- About two dozen broadcast series -- including "Heroes," "House," "Bones," "My Name Is Earl," "ER," "CSI: Crime Scene Investigation," "CSI: NY," "Criminal Minds," "Brothers & Sisters," "Chuck," "Dirty Sexy Money" and "Life" -- will have episodes in the can by July 1 as some stayed in continuous production or resumed shooting quickly because of the fallout of the writers strike. --- YEY! SEMI STRIKE PROOF!
- But there will be no finished product of such heavyweights as "Grey's Anatomy," "Desperate Housewives," "CSI: Miami" and "The Office," prompting speculation that networks might consider pushing the start of the 2008-09 season if there is a long SAG strike. --- BOO!!!!!

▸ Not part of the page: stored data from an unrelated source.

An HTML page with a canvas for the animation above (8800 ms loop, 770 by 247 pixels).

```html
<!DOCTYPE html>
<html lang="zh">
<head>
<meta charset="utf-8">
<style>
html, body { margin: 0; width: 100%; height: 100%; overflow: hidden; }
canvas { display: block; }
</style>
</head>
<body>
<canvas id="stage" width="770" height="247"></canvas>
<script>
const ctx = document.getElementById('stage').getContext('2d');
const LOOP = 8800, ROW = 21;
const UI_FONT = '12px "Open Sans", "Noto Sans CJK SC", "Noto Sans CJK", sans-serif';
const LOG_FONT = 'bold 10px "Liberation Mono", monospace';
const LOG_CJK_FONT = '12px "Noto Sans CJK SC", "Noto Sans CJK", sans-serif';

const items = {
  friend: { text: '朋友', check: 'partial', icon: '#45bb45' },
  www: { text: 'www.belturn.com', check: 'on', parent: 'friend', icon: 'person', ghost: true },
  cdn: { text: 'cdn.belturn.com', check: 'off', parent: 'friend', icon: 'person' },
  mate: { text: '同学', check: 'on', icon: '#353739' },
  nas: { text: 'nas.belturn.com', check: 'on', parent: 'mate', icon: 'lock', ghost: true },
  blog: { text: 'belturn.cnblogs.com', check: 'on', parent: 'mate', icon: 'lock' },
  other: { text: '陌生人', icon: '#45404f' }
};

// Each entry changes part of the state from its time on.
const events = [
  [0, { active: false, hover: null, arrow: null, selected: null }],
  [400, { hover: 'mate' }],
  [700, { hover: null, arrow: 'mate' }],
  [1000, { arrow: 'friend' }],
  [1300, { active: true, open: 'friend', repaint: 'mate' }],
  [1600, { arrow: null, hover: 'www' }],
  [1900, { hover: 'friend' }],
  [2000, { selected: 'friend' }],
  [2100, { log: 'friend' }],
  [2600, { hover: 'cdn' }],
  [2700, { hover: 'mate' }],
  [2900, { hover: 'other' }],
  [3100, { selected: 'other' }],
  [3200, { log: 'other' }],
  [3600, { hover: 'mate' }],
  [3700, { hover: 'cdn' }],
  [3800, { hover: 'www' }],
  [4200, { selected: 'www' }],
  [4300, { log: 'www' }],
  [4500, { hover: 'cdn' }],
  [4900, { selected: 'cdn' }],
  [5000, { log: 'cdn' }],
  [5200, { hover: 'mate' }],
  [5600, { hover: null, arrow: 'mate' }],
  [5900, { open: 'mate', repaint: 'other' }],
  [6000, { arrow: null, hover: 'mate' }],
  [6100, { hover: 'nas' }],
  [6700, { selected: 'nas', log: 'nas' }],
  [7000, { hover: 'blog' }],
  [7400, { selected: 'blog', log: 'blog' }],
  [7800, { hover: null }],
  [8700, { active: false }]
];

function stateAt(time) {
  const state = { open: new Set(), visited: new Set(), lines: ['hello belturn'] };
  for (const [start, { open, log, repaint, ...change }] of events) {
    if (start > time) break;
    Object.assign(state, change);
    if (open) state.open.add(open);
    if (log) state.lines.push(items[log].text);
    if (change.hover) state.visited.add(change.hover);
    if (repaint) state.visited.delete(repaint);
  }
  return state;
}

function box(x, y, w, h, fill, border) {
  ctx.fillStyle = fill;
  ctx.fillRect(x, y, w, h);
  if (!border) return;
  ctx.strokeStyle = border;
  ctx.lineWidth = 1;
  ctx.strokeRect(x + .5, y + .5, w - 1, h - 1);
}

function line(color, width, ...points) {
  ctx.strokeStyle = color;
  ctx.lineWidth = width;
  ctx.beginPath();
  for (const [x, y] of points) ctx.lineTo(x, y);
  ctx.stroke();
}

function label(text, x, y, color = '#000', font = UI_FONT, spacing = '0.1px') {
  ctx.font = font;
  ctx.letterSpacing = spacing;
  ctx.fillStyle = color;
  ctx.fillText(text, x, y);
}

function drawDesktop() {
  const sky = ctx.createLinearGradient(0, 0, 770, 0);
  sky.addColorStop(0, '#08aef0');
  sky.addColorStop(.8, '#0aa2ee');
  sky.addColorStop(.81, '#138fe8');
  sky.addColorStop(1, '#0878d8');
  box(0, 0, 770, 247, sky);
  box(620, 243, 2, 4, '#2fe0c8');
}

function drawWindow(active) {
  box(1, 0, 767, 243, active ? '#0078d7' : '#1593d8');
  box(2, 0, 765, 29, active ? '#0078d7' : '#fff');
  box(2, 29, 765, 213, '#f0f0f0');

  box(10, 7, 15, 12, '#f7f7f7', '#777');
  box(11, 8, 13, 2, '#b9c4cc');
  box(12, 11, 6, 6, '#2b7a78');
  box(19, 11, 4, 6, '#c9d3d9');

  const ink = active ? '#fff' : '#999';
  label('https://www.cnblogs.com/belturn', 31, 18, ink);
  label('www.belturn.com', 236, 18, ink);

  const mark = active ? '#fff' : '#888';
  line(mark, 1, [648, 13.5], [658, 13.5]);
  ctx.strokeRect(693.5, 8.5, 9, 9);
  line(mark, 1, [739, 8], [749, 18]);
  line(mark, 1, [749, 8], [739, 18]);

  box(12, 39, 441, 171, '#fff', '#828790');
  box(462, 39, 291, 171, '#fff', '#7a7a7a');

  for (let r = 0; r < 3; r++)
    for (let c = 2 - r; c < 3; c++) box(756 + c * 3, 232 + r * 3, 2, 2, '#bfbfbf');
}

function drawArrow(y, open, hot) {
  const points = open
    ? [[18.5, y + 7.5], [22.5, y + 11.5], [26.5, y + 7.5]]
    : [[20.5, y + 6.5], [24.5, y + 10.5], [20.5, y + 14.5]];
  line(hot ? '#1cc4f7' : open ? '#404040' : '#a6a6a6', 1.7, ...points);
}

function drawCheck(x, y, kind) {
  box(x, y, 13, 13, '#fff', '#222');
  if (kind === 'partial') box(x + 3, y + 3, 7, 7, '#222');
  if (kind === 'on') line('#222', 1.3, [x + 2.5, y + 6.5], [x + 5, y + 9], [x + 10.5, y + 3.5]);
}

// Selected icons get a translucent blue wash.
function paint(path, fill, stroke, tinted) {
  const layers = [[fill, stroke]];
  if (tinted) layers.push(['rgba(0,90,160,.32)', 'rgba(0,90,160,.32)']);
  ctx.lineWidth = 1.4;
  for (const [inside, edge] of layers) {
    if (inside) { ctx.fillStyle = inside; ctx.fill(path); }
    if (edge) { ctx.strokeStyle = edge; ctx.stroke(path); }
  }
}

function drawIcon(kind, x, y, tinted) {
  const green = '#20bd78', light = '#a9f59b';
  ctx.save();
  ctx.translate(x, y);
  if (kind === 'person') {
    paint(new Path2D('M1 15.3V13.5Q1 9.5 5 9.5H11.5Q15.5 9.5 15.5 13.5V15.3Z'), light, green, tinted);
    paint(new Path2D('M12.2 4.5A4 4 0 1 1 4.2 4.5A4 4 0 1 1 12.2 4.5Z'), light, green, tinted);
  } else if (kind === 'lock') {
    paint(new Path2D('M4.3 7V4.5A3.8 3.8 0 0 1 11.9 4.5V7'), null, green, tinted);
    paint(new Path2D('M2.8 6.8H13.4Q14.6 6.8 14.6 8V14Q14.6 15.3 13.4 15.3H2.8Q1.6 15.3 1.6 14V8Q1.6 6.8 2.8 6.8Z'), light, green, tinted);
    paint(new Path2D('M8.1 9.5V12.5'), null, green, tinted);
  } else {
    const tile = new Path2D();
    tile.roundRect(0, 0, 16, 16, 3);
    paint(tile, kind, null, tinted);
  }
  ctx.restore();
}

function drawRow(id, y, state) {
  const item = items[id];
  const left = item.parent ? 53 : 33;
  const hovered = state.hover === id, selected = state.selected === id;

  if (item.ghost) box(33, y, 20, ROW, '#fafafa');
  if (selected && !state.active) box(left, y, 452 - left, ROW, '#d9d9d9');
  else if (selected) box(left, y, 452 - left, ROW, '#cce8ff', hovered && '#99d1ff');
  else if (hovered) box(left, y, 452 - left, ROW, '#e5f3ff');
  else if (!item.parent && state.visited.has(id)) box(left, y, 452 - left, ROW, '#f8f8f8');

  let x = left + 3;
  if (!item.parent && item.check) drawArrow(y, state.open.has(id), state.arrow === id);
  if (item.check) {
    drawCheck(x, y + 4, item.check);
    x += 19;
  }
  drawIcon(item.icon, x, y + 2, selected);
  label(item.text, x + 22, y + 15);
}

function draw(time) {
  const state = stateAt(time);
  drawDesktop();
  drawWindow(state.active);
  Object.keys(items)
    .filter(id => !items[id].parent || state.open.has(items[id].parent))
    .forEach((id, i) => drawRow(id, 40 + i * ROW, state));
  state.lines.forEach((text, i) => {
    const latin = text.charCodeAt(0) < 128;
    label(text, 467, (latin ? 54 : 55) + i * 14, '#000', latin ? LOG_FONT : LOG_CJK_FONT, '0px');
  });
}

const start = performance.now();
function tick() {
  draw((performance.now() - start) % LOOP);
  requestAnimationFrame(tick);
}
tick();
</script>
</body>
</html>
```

- Most broadcast pilots, whose production was delayed until after the upfronts, are expected to wrap production by month's end. --- YEY! SEMI STRIKE PROOF!
And how long will the strike be, how many episodes are in the can?
What's your stand about this strike? I can sympathize with the writers. Coming up with a decent, entertaining, original idea for a television show is hard...so they do deserve to negotiate for better compensation harder.
Is it the same case for actors? They also do hard work, an acting job isn't easy. But the question is --- do actors really need to hardball for more money?
If they strike --- stars can still afford to live way beyond their means, right? But the writers and the production crew that they work with will render themselves jobless immediately and a second time around while the strike is ongoing.
It's not the same fight, I think.